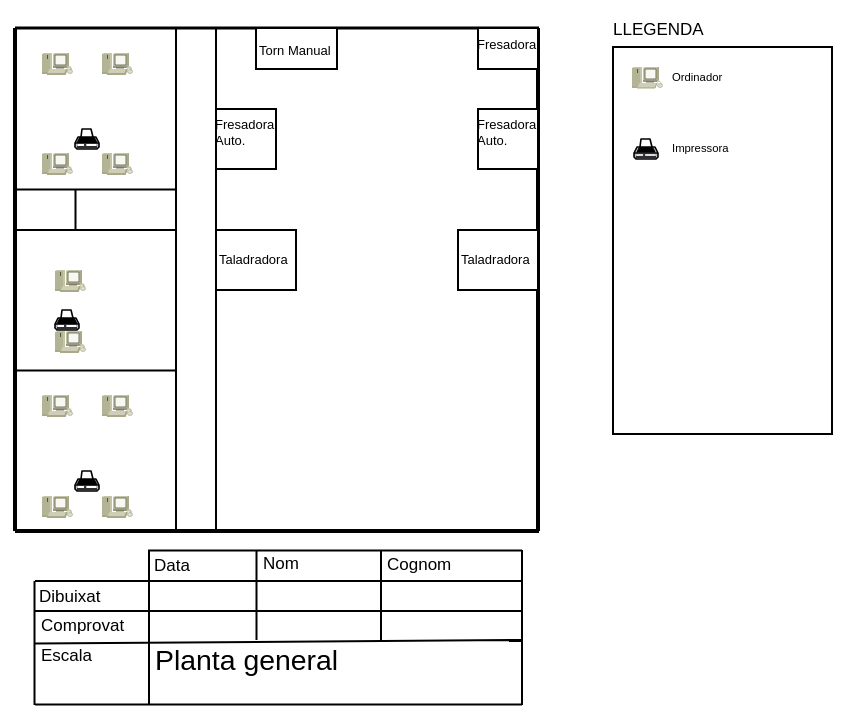
<!DOCTYPE html>
<html lang="ca">
<head>
<meta charset="utf-8">
<title>Planta general</title>
<style>
:root { --ink: #000; --paper: #fff; --case: #c4c4a6; --case-dark: #a9a98a; --case-light: #deded0; --shade: #55553f; --printer: #b9b9c4; }
* { box-sizing: border-box; margin: 0; }
html, body { width: 844px; height: 724px; overflow: hidden; background: var(--paper); }
body { position: relative; color: var(--ink); font-family: "Liberation Sans", Arial, sans-serif; }
.lines { position: absolute; left: 0; top: 0; fill: none; stroke: var(--ink); stroke-width: 2; }
.symbols { position: absolute; width: 0; height: 0; }
.machine { position: absolute; border: 2px solid var(--ink); background: var(--paper); font-size: 13px; line-height: 16px; white-space: nowrap; }
.machine span { display: block; }
.lathe { left: 255px; top: 27px; width: 83px; height: 43px; padding: 14px 0 0 2px; }
.mill { left: 477px; top: 27px; width: 62px; height: 43px; padding-top: 8px; }
.auto-mill { top: 108px; width: 62px; height: 62px; padding-top: 7px; }
.mill span, .auto-mill span { margin-left: -2px; }
.drill { top: 229px; width: 82px; height: 62px; padding: 21px 0 0 2px; }
.west { left: 215px; }
.east { right: 305px; }
.legend-title { position: absolute; left: 613px; top: 20px; font-size: 17px; font-weight: 400; line-height: 20px; }
.legend { position: absolute; left: 612px; top: 46px; width: 221px; height: 389px; padding: 19px 0 0 18px; border: 2px solid var(--ink); display: flex; flex-direction: column; gap: 51px; list-style: none; font-size: 11.3px; }
.legend li { display: flex; align-items: center; height: 20px; }
.legend svg { flex: none; width: 40px; height: 22px; margin-bottom: -2px; }
.title-block { position: absolute; left: 35px; top: 550px; display: grid; grid-template-columns: 114px 107px 125px 141px; grid-template-rows: 31px 30px 31px 63px; font-size: 17px; line-height: 20px; }
.data { grid-column: 2; padding: 6px 0 0 5px; }
.first-name { padding: 4px 0 0 7px; }
.surname { padding: 5px 0 0 6px; }
.drawn { grid-column: 1; padding: 6px 0 0 4px; }
.checked { grid-column: 1; padding: 5px 0 0 6px; }
.scale { grid-column: 1; padding: 4px 0 0 6px; }
.plan-name { grid-column: 2 / 5; padding: 2px 0 0 6px; font-size: 28.4px; font-weight: 400; line-height: 32px; }
</style>
</head>
<body>
<svg class="symbols" aria-hidden="true">
  <defs>
    <g id="computer" stroke="none">
      <path d="M0 1L2 0H10V20L8 21H0Z" fill="var(--case)"/>
      <path d="M0 1H8V21H0Z" fill="var(--case-dark)" opacity=".6"/>
      <path d="M5 2H6V6H5Z" fill="var(--shade)"/>
      <path d="M0 20H9" stroke="var(--case-dark)"/>
      <path d="M11 1L13 0H27V13L25 15H11Z" fill="var(--case)"/>
      <path d="M25 1L27 0V13L25 15Z" fill="var(--case-dark)"/>
      <rect x="13" y="2" width="11" height="10" fill="#f8f8f2" stroke="var(--shade)" stroke-width=".8"/>
      <path d="M11 14H25M14 15H22" stroke="var(--shade)" stroke-width=".8"/>
      <path d="M7 16H25L23 21H5Z" fill="var(--case)"/>
      <path d="M8 17H24M7 19H23" stroke="var(--case-light)" stroke-width=".8"/>
      <path d="M5 21H23L25 16" fill="none" stroke="var(--case-dark)"/>
      <path d="M25 15Q29 13 29 17" fill="none" stroke="var(--case)"/>
      <ellipse cx="28" cy="18.5" rx="2.5" ry="2" fill="var(--case-light)" stroke="var(--case-dark)" stroke-width=".7"/>
    </g>
    <g id="printer" stroke="var(--ink)" stroke-linejoin="round">
      <path d="M4 9H22L25 15V19L23 21H3L1 19V15Z" fill="var(--printer)" stroke-width="1.6"/>
      <path d="M6 10H20L22 14H4Z" fill="var(--ink)"/>
      <path d="M8 1H17L19 9H7Z" fill="var(--paper)" stroke-width="1.6"/>
      <path d="M1 15H25M3 19H23" stroke-width="1.4"/>
      <path d="M4 17H10M13 17H22" stroke="var(--paper)"/>
      <path d="M11 16V18" stroke-width="1.4"/>
    </g>
  </defs>
</svg>

<svg class="lines" width="844" height="724" viewBox="0 0 844 724" role="img" aria-label="Planta del taller amb ordinadors i impressores">
  <g id="outer-walls">
    <path d="M15 28H539" stroke-width="3"/>
    <path d="M15 28V531" stroke-width="4"/>
    <path d="M15 531H539" stroke-width="4"/>
    <path d="M538 28V531" stroke-width="4"/>
  </g>
  <path id="partitions" d="M176 28V531M216 28V531M15 189.5H176M15 230H176M75.5 189V230M15 370.5H176"/>
  <g id="title-block-lines">
    <path d="M148 550.5H522M35 581H522M35 611H522M35 704.5H522"/>
    <path d="M35 643.5L522 640M509 641H522"/>
    <path d="M34.5 581V705M149 551V705M256.5 550V640M381 550V640M522 550V705"/>
  </g>
  <g id="computers">
    <use href="#computer" x="42" y="53"/><use href="#computer" x="102" y="53"/>
    <use href="#computer" x="42" y="153"/><use href="#computer" x="102" y="153"/>
    <use href="#computer" x="55" y="270"/><use href="#computer" x="55" y="331"/>
    <use href="#computer" x="42" y="395"/><use href="#computer" x="102" y="395"/>
    <use href="#computer" x="42" y="496"/><use href="#computer" x="102" y="496"/>
  </g>
  <g id="printers">
    <use href="#printer" x="74" y="128"/><use href="#printer" x="54" y="309"/><use href="#printer" x="74" y="470"/>
  </g>
</svg>

<main>
  <div class="machine lathe">Torn Manual</div>
  <div class="machine mill"><span>Fresadora</span></div>
  <div class="machine auto-mill west"><span>Fresadora</span><span>Auto.</span></div>
  <div class="machine auto-mill east"><span>Fresadora</span><span>Auto.</span></div>
  <div class="machine drill west">Taladradora</div>
  <div class="machine drill east">Taladradora</div>
</main>

<h2 class="legend-title">LLEGENDA</h2>
<ul class="legend">
  <li><svg viewBox="0 0 40 22" aria-hidden="true"><use href="#computer"/></svg>Ordinador</li>
  <li><svg viewBox="0 0 40 22" aria-hidden="true"><use href="#printer" x="1"/></svg>Impressora</li>
</ul>

<section class="title-block">
  <div class="data">Data</div>
  <div class="first-name">Nom</div>
  <div class="surname">Cognom</div>
  <div class="drawn">Dibuixat</div>
  <div class="checked">Comprovat</div>
  <div class="scale">Escala</div>
  <h1 class="plan-name">Planta general</h1>
</section>
</body>
</html>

# EXERCISE DETAILS
Everything but the pictures is needed: copy the data above exactly.

# SOLUTION
<!DOCTYPE html>
<html lang="ca">
<head>
<meta charset="utf-8">
<title>Planta general</title>
<style>
:root { --ink: #000; --paper: #fff; --case: #c4c4a6; --case-dark: #a9a98a; --case-light: #deded0; --shade: #55553f; --printer: #b9b9c4; }
* { box-sizing: border-box; margin: 0; }
html, body { width: 844px; height: 724px; overflow: hidden; background: var(--paper); }
body { position: relative; color: var(--ink); font-family: "Liberation Sans", Arial, sans-serif; }
.lines { position: absolute; left: 0; top: 0; fill: none; stroke: var(--ink); stroke-width: 2; }
.symbols { position: absolute; width: 0; height: 0; }
.machine { position: absolute; border: 2px solid var(--ink); background: var(--paper); font-size: 13px; line-height: 16px; white-space: nowrap; }
.machine span { display: block; }
.lathe { left: 255px; top: 27px; width: 83px; height: 43px; padding: 14px 0 0 2px; }
.mill { left: 477px; top: 27px; width: 62px; height: 43px; padding-top: 8px; }
.auto-mill { top: 108px; width: 62px; height: 62px; padding-top: 7px; }
.mill span, .auto-mill span { margin-left: -2px; }
.drill { top: 229px; width: 82px; height: 62px; padding: 21px 0 0 2px; }
.west { left: 215px; }
.east { right: 305px; }
.legend-title { position: absolute; left: 613px; top: 20px; font-size: 17px; font-weight: 400; line-height: 20px; }
.legend { position: absolute; left: 612px; top: 46px; width: 221px; height: 389px; padding: 19px 0 0 18px; border: 2px solid var(--ink); display: flex; flex-direction: column; gap: 51px; list-style: none; font-size: 11.3px; }
.legend li { display: flex; align-items: center; height: 20px; }
.legend svg { flex: none; width: 40px; height: 22px; margin-bottom: -2px; }
.title-block { position: absolute; left: 35px; top: 550px; display: grid; grid-template-columns: 114px 107px 125px 141px; grid-template-rows: 31px 30px 31px 63px; font-size: 17px; line-height: 20px; }
.data { grid-column: 2; padding: 6px 0 0 5px; }
.first-name { padding: 4px 0 0 7px; }
.surname { padding: 5px 0 0 6px; }
.drawn { grid-column: 1; padding: 6px 0 0 4px; }
.checked { grid-column: 1; padding: 5px 0 0 6px; }
.scale { grid-column: 1; padding: 4px 0 0 6px; }
.plan-name { grid-column: 2 / 5; padding: 2px 0 0 6px; font-size: 28.4px; font-weight: 400; line-height: 32px; }
</style>
</head>
<body>
<svg class="symbols" aria-hidden="true">
  <defs>
    <g id="computer" stroke="none">
      <path d="M0 1L2 0H10V20L8 21H0Z" fill="var(--case)"/>
      <path d="M0 1H8V21H0Z" fill="var(--case-dark)" opacity=".6"/>
      <path d="M5 2H6V6H5Z" fill="var(--shade)"/>
      <path d="M0 20H9" stroke="var(--case-dark)"/>
      <path d="M11 1L13 0H27V13L25 15H11Z" fill="var(--case)"/>
      <path d="M25 1L27 0V13L25 15Z" fill="var(--case-dark)"/>
      <rect x="13" y="2" width="11" height="10" fill="#f8f8f2" stroke="var(--shade)" stroke-width=".8"/>
      <path d="M11 14H25M14 15H22" stroke="var(--shade)" stroke-width=".8"/>
      <path d="M7 16H25L23 21H5Z" fill="var(--case)"/>
      <path d="M8 17H24M7 19H23" stroke="var(--case-light)" stroke-width=".8"/>
      <path d="M5 21H23L25 16" fill="none" stroke="var(--case-dark)"/>
      <path d="M25 15Q29 13 29 17" fill="none" stroke="var(--case)"/>
      <ellipse cx="28" cy="18.5" rx="2.5" ry="2" fill="var(--case-light)" stroke="var(--case-dark)" stroke-width=".7"/>
    </g>
    <g id="printer" stroke="var(--ink)" stroke-linejoin="round">
      <path d="M4 9H22L25 15V19L23 21H3L1 19V15Z" fill="var(--printer)" stroke-width="1.6"/>
      <path d="M6 10H20L22 14H4Z" fill="var(--ink)"/>
      <path d="M8 1H17L19 9H7Z" fill="var(--paper)" stroke-width="1.6"/>
      <path d="M1 15H25M3 19H23" stroke-width="1.4"/>
      <path d="M4 17H10M13 17H22" stroke="var(--paper)"/>
      <path d="M11 16V18" stroke-width="1.4"/>
    </g>
  </defs>
</svg>

<svg class="lines" width="844" height="724" viewBox="0 0 844 724" role="img" aria-label="Planta del taller amb ordinadors i impressores">
  <g id="outer-walls">
    <path d="M15 28H539" stroke-width="3"/>
    <path d="M15 28V531" stroke-width="4"/>
    <path d="M15 531H539" stroke-width="4"/>
    <path d="M538 28V531" stroke-width="4"/>
  </g>
  <path id="partitions" d="M176 28V531M216 28V531M15 189.5H176M15 230H176M75.5 189V230M15 370.5H176"/>
  <g id="title-block-lines">
    <path d="M148 550.5H522M35 581H522M35 611H522M35 704.5H522"/>
    <path d="M35 643.5L522 640M509 641H522"/>
    <path d="M34.5 581V705M149 551V705M256.5 550V640M381 550V640M522 550V705"/>
  </g>
  <g id="computers">
    <use href="#computer" x="42" y="53"/><use href="#computer" x="102" y="53"/>
    <use href="#computer" x="42" y="153"/><use href="#computer" x="102" y="153"/>
    <use href="#computer" x="55" y="270"/><use href="#computer" x="55" y="331"/>
    <use href="#computer" x="42" y="395"/><use href="#computer" x="102" y="395"/>
    <use href="#computer" x="42" y="496"/><use href="#computer" x="102" y="496"/>
  </g>
  <g id="printers">
    <use href="#printer" x="74" y="128"/><use href="#printer" x="54" y="309"/><use href="#printer" x="74" y="470"/>
  </g>
</svg>

<main>
  <div class="machine lathe">Torn Manual</div>
  <div class="machine mill"><span>Fresadora</span></div>
  <div class="machine auto-mill west"><span>Fresadora</span><span>Auto.</span></div>
  <div class="machine auto-mill east"><span>Fresadora</span><span>Auto.</span></div>
  <div class="machine drill west">Taladradora</div>
  <div class="machine drill east">Taladradora</div>
</main>

<h2 class="legend-title">LLEGENDA</h2>
<ul class="legend">
  <li><svg viewBox="0 0 40 22" aria-hidden="true"><use href="#computer"/></svg>Ordinador</li>
  <li><svg viewBox="0 0 40 22" aria-hidden="true"><use href="#printer" x="1"/></svg>Impressora</li>
</ul>

<section class="title-block">
  <div class="data">Data</div>
  <div class="first-name">Nom</div>
  <div class="surname">Cognom</div>
  <div class="drawn">Dibuixat</div>
  <div class="checked">Comprovat</div>
  <div class="scale">Escala</div>
  <h1 class="plan-name">Planta general</h1>
</section>
</body>
</html>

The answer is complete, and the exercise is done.